Ian Ritchie Architects were invited by Longmartin Properties Ltd, a joint venture between Shaftesbury PLC and The Mercers Company, to envisage enhancements to St Martin’s Courtyard in Covent Garden to increase its vibrancy, identity and attractiveness and make it more inviting to passers-by. The project was completed in 2016. It is one of four multi-million developments in Covent Garden for which IRAL are leading the design.
St Martin’s Courtyard is a mixed-use development, including retail, entertainment, office, and residential accommodation. The Courtyard can be accessed from entrances on Mercer Street, Upper St Martin’s Lane and Long Acre.
IRAL’s scheme for the space evokes a sense of delight and human scale by the introduction of new lighting, landscape and colour to create a feeling of place that entices people to linger rather than walk through, whilst offering moments of amusement, charm and appreciation.

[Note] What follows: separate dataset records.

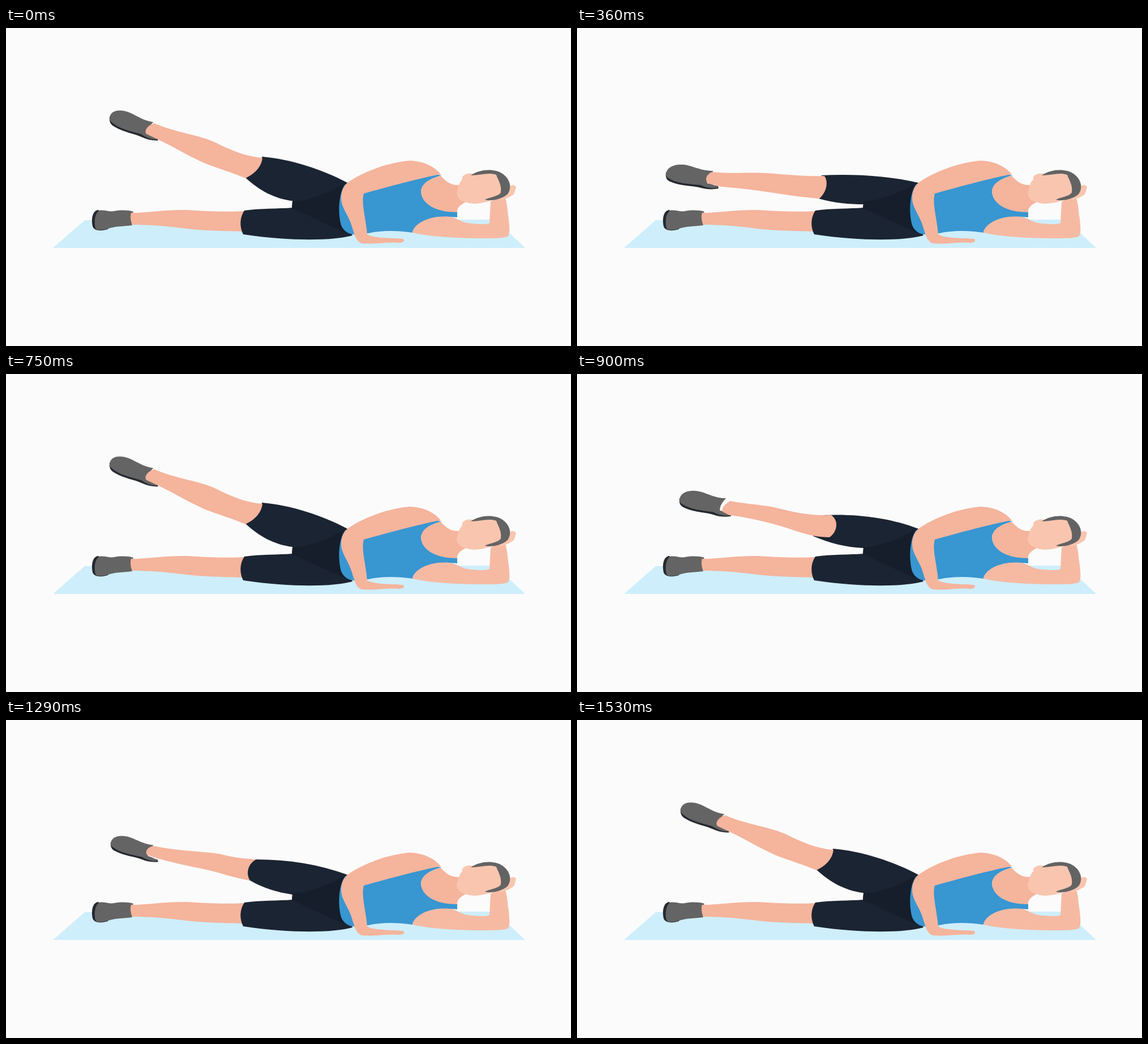
Write an HTML page with a canvas that moves like this. It is 998 by 561 pixels and loops after 1560 ms.

```html
<!DOCTYPE html>
<html lang="en">
<head>
<meta charset="utf-8">
<title>Side-lying leg raise</title>
<style>
  html, body { margin: 0; width: 100%; height: 100%; overflow: hidden; background: #fbfbfb; }
  canvas { display: block; }
</style>
</head>
<body>
<canvas id="stage" width="998" height="561"></canvas>
<script>
const ctx = document.getElementById('stage').getContext('2d');
const LOOP = 1560;

const color = {
  paper: '#fbfbfb', mat: '#ceeefb', skin: '#f5b49c', arm: '#f6baa3', face: '#f9c5af',
  shorts: '#1b2432', overlap: '#151e2a', shirt: '#3896d1', shoe: '#646464',
  sole: '#252930', hair: '#636363'
};

function fill(path, style) {
  ctx.fillStyle = style;
  ctx.fill(path);
}

const shape = d => new Path2D(d);

const mat = shape('M83 388 L139 339 L864 338 L917 388 Z');

const lowerLeg = {
  sole: shape('M163 321 C153 322 150 336 153 350 C156 359 170 358 180 355 L184 340 Z'),
  shoe: shape('M164 322 C174 320 183 325 191 323 C203 321 215 321 225 324 C220 333 221 341 223 348 C206 350 191 350 180 354 C170 357 160 358 158 353 C155 341 157 328 164 322 Z'),
  skin: shape('M221 326 C250 326 285 320 320 321 C350 323 385 325 420 323 L418 359 C380 358 340 357 310 353 C280 349 250 347 223 347 C220 340 219 332 221 326 Z'),
  shorts: shape('M421 322 C450 318 480 319 506 317 L560 308 L592 330 L612 366 C580 375 505 377 419 364 C412 350 413 334 421 322 Z')
};

const torso = {
  overlap: shape('M506 306 C538 304 568 292 595 276 C585 302 588 336 612 364 C572 352 540 332 505 318 Z'),
  shirt: shape('M599 276 C587 292 586 326 592 348 C597 360 608 366 622 364 L640 362 C670 356 692 358 718 361 C720 345 750 331 797 334 L797 324 C757 325 734 309 733 288 C735 272 752 265 769 260 L690 245 Z'),
  neck: shape('M764 256 C774 269 785 278 800 277 L812 307 C802 312 796 318 797 325 C757 325 734 309 733 288 C735 272 750 266 769 260 Z'),
  restingArm: shape('M718 361 C721 344 749 330 784 333 C800 336 802 343 822 345 C838 346 849 347 854 344 L856 306 L879 294 C886 306 885 319 888 337 C889 350 891 360 887 367 C880 372 850 371 826 371 C785 370 750 368 718 361 Z'),
  hand: shape('M876 276 L889 280 C894 275 900 277 901 281 C899 286 899 292 895 295 C888 298 884 302 873 304 Z'),
  face: shape('M823 257 C813 255 804 261 806 267 C799 274 799 283 796 290 C796 297 800 304 811 307 C824 312 839 310 855 305 L878 290 L872 256 Z'),
  hair: shape('M821 260 C836 249 862 247 877 257 C891 267 894 282 886 293 C876 302 858 306 846 303 C855 298 871 297 874 290 C876 277 869 268 866 259 C852 254 838 260 821 260 Z'),
  supportArm: shape('M603 273 C633 252 677 237 712 234 C741 235 758 246 768 258 C734 264 675 280 632 292 C627 309 636 337 638 364 C649 371 675 370 701 372 C706 375 702 379 694 379 C674 377 650 382 629 380 C617 377 615 361 609 344 C604 330 592 315 592 301 C592 289 595 280 603 273 Z')
};

// The raised shoe, drawn from its toe at the origin.
const shoe = shape('M0 1 C1 -11 14 -17 30 -16 C47 -15 59 -5 84 -5 C77 2 72 10 73 17 C80 18 88 21 92 24 C84 27 71 25 61 20 C41 18 18 17 5 8 C1 6 0 4 0 1 Z');
const shoeSole = shape('M0 -2 C-1 7 1 12 10 15 C27 22 49 21 62 25 C72 28 84 28 93 26 L92 22 L60 16 L8 2 Z');

const pose = (shoeAt, skin, shorts, hidesKnee) =>
  ({ shoeAt, skin: shape(skin), shorts: shape(shorts), hidesKnee });

const hip = 'L505 318 L590 345 C587 318 588 295 603 273 ';

const high = pose([.92, .155, 0, 1, 183, 158],
  'M262 168 C300 185 340 188 370 202 C400 217 425 227 453 229 C451 246 439 257 423 265 C400 255 375 248 352 239 C320 225 290 206 267 196 L248 187 C243 181 251 171 262 168 Z',
  'M423 264 C448 287 474 301 506 305 ' + hip + 'C560 250 503 231 452 227 C450 246 439 257 423 264 Z');

const midDown = pose([.98, .04, 0, 1, 181, 221],
  'M270 224 C300 230 330 230 360 238 C392 246 418 250 449 249 C463 258 460 279 446 288 C425 288 409 284 390 278 C350 264 309 254 269 249 L257 243 C255 235 262 230 270 224 Z',
  'M417 286 C446 298 475 306 506 307 ' + hip + 'C555 254 493 246 435 249 Z');

const low = pose([1, 0, 0, 1, 157, 257],
  'M239 254 C277 258 319 253 360 258 C389 260 412 262 437 261 C445 272 440 291 428 301 C379 297 341 289 305 285 C281 282 262 281 249 279 L230 273 C225 264 231 257 239 254 Z',
  'M427 301 C456 309 481 311 506 311 ' + hip + 'C552 261 490 257 431 260 C446 267 440 290 427 301 Z');

const midUp = pose([.9, .1, 0, .92, 185, 217],
  'M260 222 C300 231 340 231 376 236 C399 242 420 245 444 246 L434 284 C404 279 374 268 345 262 C318 257 289 250 267 244 L249 238 C245 231 250 225 260 222 Z',
  'M431 283 C455 297 480 304 506 308 ' + hip + 'C554 255 500 246 442 246 C428 253 423 270 431 283 Z', true);

// Each pose is held until its end time, then switches at once.
const holds = [
  [150, high], [330, midDown], [540, low], [750, midUp],
  [900, high], [1080, midDown], [1290, low], [1530, midUp], [LOOP, high]
];

function drawRaisedLeg(p) {
  const layers = [[p.shorts, color.shorts], [p.skin, color.skin]];
  if (p.hidesKnee) layers.reverse();
  ctx.save();
  ctx.transform(...p.shoeAt);
  fill(shoeSole, color.sole);
  fill(shoe, color.shoe);
  ctx.restore();
  for (const [path, style] of layers) fill(path, style);
}

function draw(time) {
  ctx.fillStyle = color.paper;
  ctx.fillRect(0, 0, 998, 561);
  fill(mat, color.mat);

  fill(lowerLeg.sole, color.sole);
  fill(lowerLeg.shoe, color.shoe);
  fill(lowerLeg.skin, color.skin);
  drawRaisedLeg(holds.find(([end]) => time < end)[1]);
  fill(lowerLeg.shorts, color.shorts);
  fill(torso.overlap, color.overlap);

  fill(torso.shirt, color.shirt);
  fill(torso.neck, color.skin);
  fill(torso.restingArm, color.arm);
  fill(torso.hand, color.face);
  fill(torso.face, color.face);
  fill(torso.hair, color.hair);
  fill(torso.supportArm, color.skin);
}

const start = performance.now();

function tick() {
  draw((performance.now() - start) % LOOP);
  requestAnimationFrame(tick);
}
tick();
</script>
</body>
</html>
```
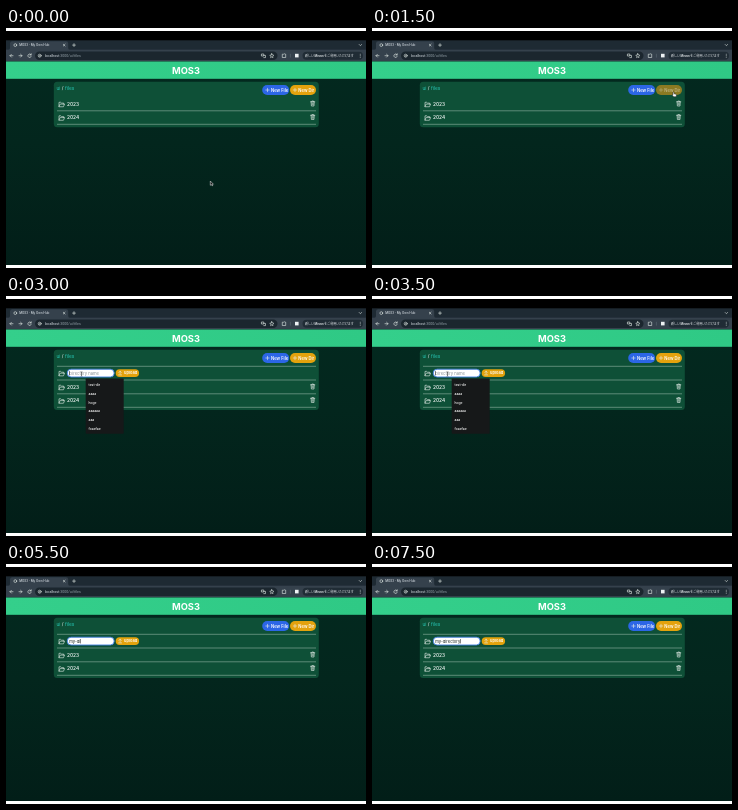
These frames come from a looping animation (360x240 px, 8000 ms). An HTML page:

```html
<!DOCTYPE html>
<html lang="en">
<head>
<meta charset="utf-8">
<title>File manager demo</title>
<style>
  html, body { margin: 0; width: 100%; height: 100%; overflow: hidden; background: #fff; }
  svg { display: block; width: 360px; height: 240px; }
  text { font-family: Inter, "Noto Sans", sans-serif; fill: #fff; }
  .ui { font: 3.3px Roboto, "Noto Sans CJK JP", "Noto Sans CJK", sans-serif; fill: #dce3e8; }
  .jp { font: 500 2.95px Roboto, "Noto Sans CJK JP", "Noto Sans CJK", sans-serif; fill: #eef2f4; }
  .line { fill: none; stroke: #e4ece8; stroke-width: .6; stroke-linecap: round; stroke-linejoin: round; }
  .btn { font-size: 4.2px; font-weight: 600; }
  .row { font-size: 4.8px; font-weight: 500; }
  .path { font-size: 4.8px; fill: #26c6b4; }
  .item { font-size: 3.3px; font-weight: 500; }
  .rule { stroke: #7fa594; stroke-width: .7; }
  .pointer { fill: #111; stroke: #eee; stroke-width: .5; stroke-linejoin: round; }
</style>
</head>
<body>
<svg viewBox="0 0 360 240">
  <defs>
    <linearGradient id="page" x1="0" y1="0" x2="0" y2="1">
      <stop offset="0" stop-color="#03291f"/>
      <stop offset=".4" stop-color="#03261d"/>
      <stop offset="1" stop-color="#021e18"/>
    </linearGradient>
    <linearGradient id="head" x1="0" y1="0" x2="1" y2="0">
      <stop offset="0" stop-color="#34cf8b"/>
      <stop offset="1" stop-color="#2fc985"/>
    </linearGradient>
    <path id="folder" class="line" d="M.3 4.6V.5H2l.8.8H5v1M.3 4.6 1.4 2.3H5.9L4.9 4.6Z"/>
    <path id="trash" class="line" d="M.2 1H4.4M1.5 1V.2H3.1V1M.7 1 1 5.2H3.6L3.9 1M1.8 2.2V4M2.8 2.2V4"/>
    <g id="record">
      <use href="#folder" x="52.7" y="-2.2"/>
      <use href="#trash" x="304.4" y="-3.2"/>
      <path class="rule" d="M51 6.8H310"/>
    </g>
  </defs>

  <rect y="3" width="360" height="234" fill="#000"/>

  <!-- browser -->
  <rect y="12.3" width="360" height="10" fill="#1e2a33"/>
  <rect y="21.7" width="360" height="12" fill="#35414c"/>
  <path fill="#35414c" d="M2 22.2Q4 22 4 20V15.5Q4 13.3 6.2 13.3H60Q62.2 13.3 62.2 15.5V20Q62.2 22 64.2 22.2Z"/>
  <circle class="line" cx="9.3" cy="17.1" r="1.4"/>
  <text class="ui" x="13.2" y="18.3">MOS3 - My Own Hub</text>
  <path class="line" d="M57.3 16.2l1.8 1.8m0-1.8-1.8 1.8M66.6 17.1h2.8m-1.4-1.4v2.8M353.2 16.5l1.2 1.2 1.2-1.2"/>
  <path class="line" d="M7 27.7H4m1.4-1.4L4 27.7l1.4 1.4M13 27.7h3m-1.4-1.4 1.4 1.4-1.4 1.4M25 26.8a1.7 1.7 0 1 0 .2 1.5M25.2 25.7v1.3h-1.3"/>
  <rect x="29" y="23.5" width="242.5" height="8.4" rx="4.2" fill="#1b262e"/>
  <circle class="line" cx="33.7" cy="27.7" r="1.5"/>
  <path class="line" d="M33.7 27.4v.9"/>
  <text class="ui" style="font-size:3.6px" x="38.7" y="29">localhost<tspan fill="#95a2aa">:3000/ui/files</tspan></text>
  <path class="line" d="M255.8 26h2v2h-2zM257.8 27.4h1.7v2.2h-1.7M265.8 25.7l.6 1.3 1.4.2-1 1 .2 1.4-1.2-.7-1.2.7.2-1.4-1-1 1.4-.2z"/>
  <path class="line" d="M276.7 26.2h1a.7.7 0 0 1 1.2 0h.8v3.3h-3z"/>
  <path stroke="#64717b" stroke-width=".5" d="M284.4 25.8v3.8"/>
  <rect x="289" y="25.8" width="3.6" height="3.6" fill="#eef2f4"/>
  <rect x="296.5" y="23.7" width="60.5" height="8" rx="4" fill="#202c35"/>
  <text class="jp" x="299" y="28.8">新しい Mirvan をご利用いただけます</text>
  <path class="line" d="M354.3 26.2v.1m0 1.4v.1m0 1.4v.1"/>

  <!-- page -->
  <rect y="33.5" width="360" height="203.5" fill="url(#page)"/>
  <rect y="33.5" width="360" height="17.3" fill="url(#head)"/>
  <text x="180" y="45.8" text-anchor="middle" font-size="9.3" font-weight="700">MOS3</text>

  <rect id="card" x="47.8" y="53.8" width="265" height="45.5" rx="3.5" fill="#0e5037"/>
  <text class="path" x="50.5" y="62.2">ui <tspan fill="#fff">/</tspan> files</text>

  <rect x="256.2" y="57" width="27" height="10" rx="5" fill="#2c66e6"/>
  <path class="line" d="M259.8 62h3.4m-1.7-1.7v3.4"/>
  <text class="btn" x="265" y="63.5">New File</text>
  <g id="newDir">
    <rect id="newDirBg" x="284" y="57" width="26" height="10" rx="5" fill="#e3a20d"/>
    <g id="newDirInk">
      <path class="line" d="M287.3 62h3.4m-1.7-1.7v3.4"/>
      <text class="btn" x="292.3" y="63.5">New Dir</text>
    </g>
  </g>

  <g id="form">
    <path class="rule" d="M51 70.3H310M51 84H310"/>
    <use href="#folder" x="52.7" y="74.9"/>
    <rect id="field" x="61.2" y="73.2" width="47" height="7.8" rx="3.9" fill="#fff"/>
    <text id="entry" x="63.3" y="78.6" font-size="4.1"></text>
    <rect id="caret" y="75" width=".5" height="4.4" fill="#111"/>
    <rect x="109.7" y="73.2" width="23.4" height="7.8" rx="3.9" fill="#e3a20d"/>
    <path class="line" d="M112.6 78.9h3M114.1 78V75.2m-1.2 1.2 1.2-1.2 1.2 1.2"/>
    <text class="btn" style="font-size:4px" x="118" y="78.4">upload</text>
  </g>

  <g id="rows">
    <use href="#record" y="76"/>
    <text class="row" x="61" y="77.8">2023</text>
    <use href="#record" y="89.5"/>
    <text class="row" x="61" y="91.3">2024</text>
  </g>

  <g id="menu">
    <rect x="79.7" y="82.4" width="38" height="55.4" rx=".8" fill="#161819"/>
  </g>

  <path id="arrow" class="pointer" d="M0 0V4.3L1 3.4 1.7 4.9 2.4 4.6 1.8 3.2H3.1Z"/>
  <path id="hand" class="pointer" style="fill:#fff;stroke:#222" d="M.5 0Q1.1 0 1.1.6V1.8L3 2.2Q3.6 2.4 3.5 3L3.1 4.8H.6L-.8 2.9Q-.6 2.2 0 2.8V.6Q0 0 .5 0Z"/>
  <path id="beam" fill="none" stroke="#222" stroke-width=".5" d="M-.8-2.3Q0-2.3 0-1.7V1.7Q0 2.3-.8 2.3M.8-2.3Q0-2.3 0-1.7M0 1.7Q0 2.3.8 2.3"/>
</svg>
<script>
const $ = id => document.getElementById(id);
const show = (id, on) => $(id).setAttribute("display", on ? "inline" : "none");
const set = (id, attrs) => {
  for (const k in attrs) $(id).setAttribute(k, attrs[k]);
};

["test-dir", "aaaa", "hoge", "aaaaaa", "aaa", "foaefae"].forEach((label, i) => {
  const t = document.createElementNS("http://www.w3.org/2000/svg", "text");
  t.textContent = label;
  t.setAttribute("class", "item");
  t.setAttribute("x", 82.6);
  t.setAttribute("y", 90 + i * 8.75);
  $("menu").append(t);
});

// One pose per half second; typed text implies an open, focused form.
const STEP = 500, LOOP = 8000;
const poses = [
  { pointer: "arrow", at: [204.3, 153] },
  { pointer: "arrow", at: [292, 72] },
  { pointer: "hand", at: [301, 64], hover: true },
  { pointer: "hand", at: [301, 64], hover: true },
  { pointer: "arrow", at: [159.3, 70], form: true },
  { pointer: "beam", at: [75.5, 78], form: true },
  { pointer: "beam", at: [75.5, 78], form: true, focus: true, menu: true },
  { pointer: "beam", at: [75.5, 78], form: true, focus: true, menu: true },
  ...["m", "my", "my-", "my-di", "my-dir", "my-direc", "my-directo", "my-directory"]
    .map(text => ({ text, form: true, focus: true }))
];

function pose({ pointer, at, hover, form, focus, menu, text }) {
  show("form", form);
  show("menu", menu);
  set("card", { height: form ? 60.3 : 45.5 });
  set("rows", { transform: `translate(0 ${form ? 15 : 0})` });
  set("newDirBg", { fill: hover ? "#8b7a22" : "#e3a20d" });
  set("newDirInk", { opacity: hover ? .45 : 1 });
  set("field", { stroke: focus ? "#3f7de0" : "none", "stroke-width": .9 });

  const entry = $("entry");
  entry.textContent = text || "Directory name";
  entry.style.fill = text ? "#17211d" : "#858d92";
  show("caret", focus);
  if (focus) set("caret", { x: 63.4 + (text ? entry.getComputedTextLength() : 0) });

  for (const id of ["arrow", "hand", "beam"]) show(id, id === pointer);
  if (pointer) set(pointer, { transform: `translate(${at})` });
}

let last = -1;
function tick() {
  const step = Math.floor(performance.now() % LOOP / STEP);
  if (step !== last) pose(poses[last = step]);
  requestAnimationFrame(tick);
}
tick();
</script>
</body>
</html>
```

Façade colour transformations within the Courtyard created a warmer, lighter ambiance, and clarified markers and connections between the Courtyard and its three surrounding entrance zones.
IRAL designed a set of elegant, adaptable and structural brackets for St Martin’s Courtyard. Their shape takes inspiration from existing elements in Covent Garden. They enhance the overhead space and vistas in the Courtyard and Slingsby Place. The brackets can be fixed in 11 different positions to accommodate lamps, signs, hanging landscape planters and seasonal decorations, and are positioned so that the line of the brackets can be extended to form decorative arches of foliage or lights. Their adaptability allows elements to be hung at various heights. The effect is particularly attractive, drawing pedestrians in from adjacent streets.
IRAL also designed the distinctive pendant lamp to enhance the Courtyard’s identity. Inspired by the combination of Covent Garden’s floral history and current focus on fashion, it can be interpreted as either a flowering bud or piece of jewellery. Generous hanging planters emulate the design of the pendant lamp, and introduce landscape elements which soften the surrounding façades and public spaces.